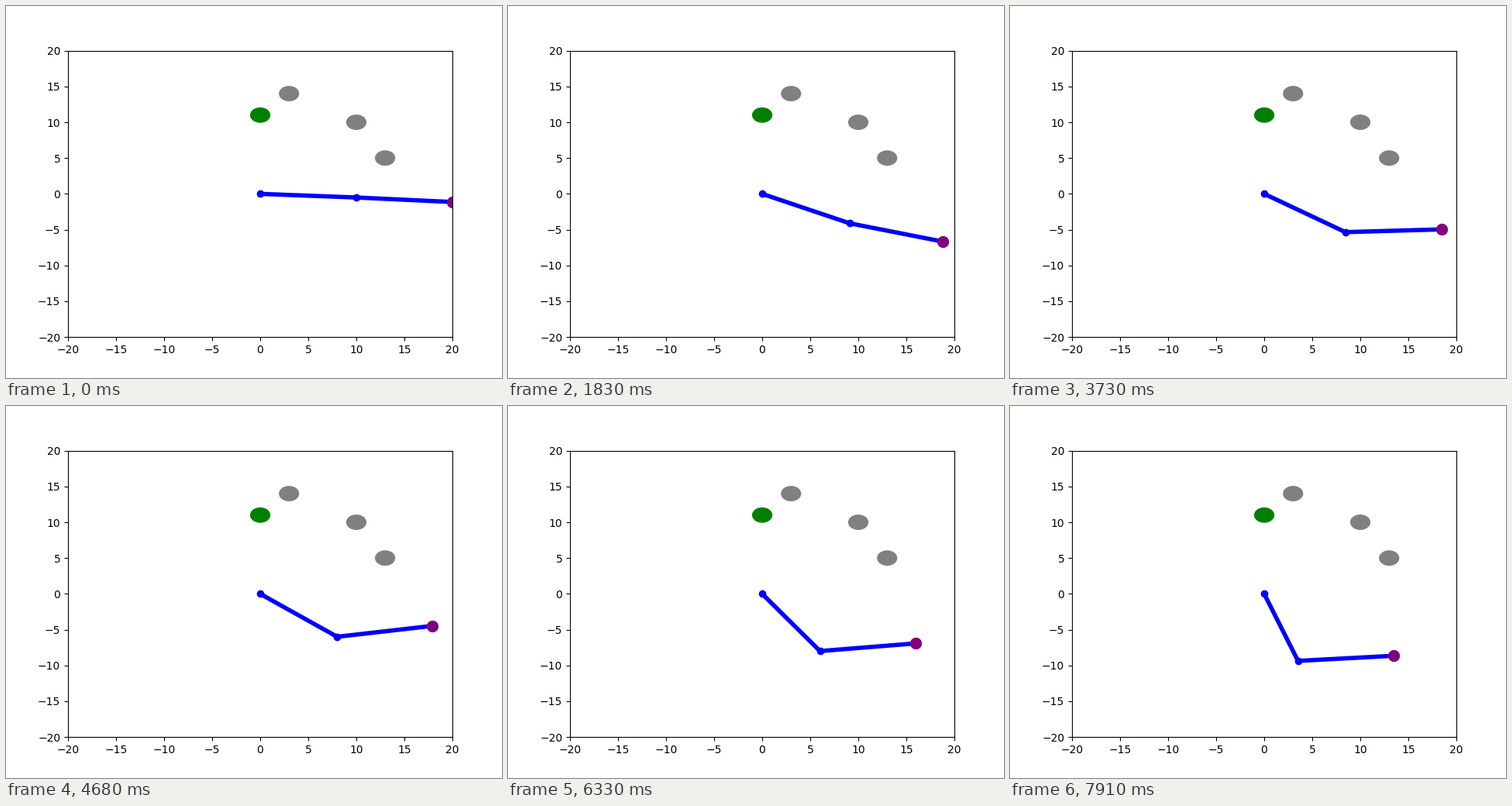
Write a matplotlib script that moves like this. It is 640x480 px and loops after 8000 ms.

```python
import matplotlib.pyplot as plt
import numpy as np
from matplotlib.animation import FuncAnimation
from matplotlib.patches import Circle

LOOP = 8000
TICK = 20
LINK = 10

# Waypoints of each link's heading: step -> degrees, joined by straight moves
UPPER = {0: -2.9, 8: -10.5, 20: -24.3, 40: -32.3, 54: -38.6, 60: -46.3, 84: -69.4}
LOWER = {0: -3.6, 8: -6.2, 24: -17.6, 40: 2.2, 54: 11.3, 74: 3.4, 78: -0.9, 84: 4.1}

fig, ax = plt.subplots(figsize=(6.4, 4.8), dpi=100)
ax.set_xlim(-20, 20)
ax.set_ylim(-20, 20)

for center in [(3, 14), (10, 10), (13, 5)]:
    ax.add_patch(Circle(center, 1, color="gray"))
ax.add_patch(Circle((0, 11), 1, color="green"))

arm, = ax.plot([], [], "o-", color="blue", lw=4, markersize=6)
hand, = ax.plot([], [], "o", color="purple", markersize=10)


def step_at(ms):
    """Two short steps first, then holds of 130 and 60 ms in turn."""
    if ms < 120:
        return ms // 60
    pair, rest = divmod(ms - 120, 190)
    return 2 + 2 * pair + (rest >= 130)


def heading(path, step):
    return np.radians(np.interp(step, list(path), list(path.values())))


def joints(step):
    angles = np.array([heading(UPPER, step), heading(LOWER, step)])
    x = np.append(0, np.cumsum(LINK * np.cos(angles)))
    y = np.append(0, np.cumsum(LINK * np.sin(angles)))
    return x, y


def update(i):
    x, y = joints(step_at(i * TICK + TICK // 2))
    arm.set_data(x, y)
    hand.set_data(x[-1:], y[-1:])
    return arm, hand


anim = FuncAnimation(fig, update, frames=LOOP // TICK, interval=TICK,
                     repeat=True, repeat_delay=0)
plt.show()
```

######

## WORK ITEM
For each line of the material that includes the word "TICK", make a copy.

## ANSWER SPACE
TICK = 20
    x, y = joints(step_at(i * TICK + TICK // 2))
anim = FuncAnimation(fig, update, frames=LOOP // TICK, interval=TICK,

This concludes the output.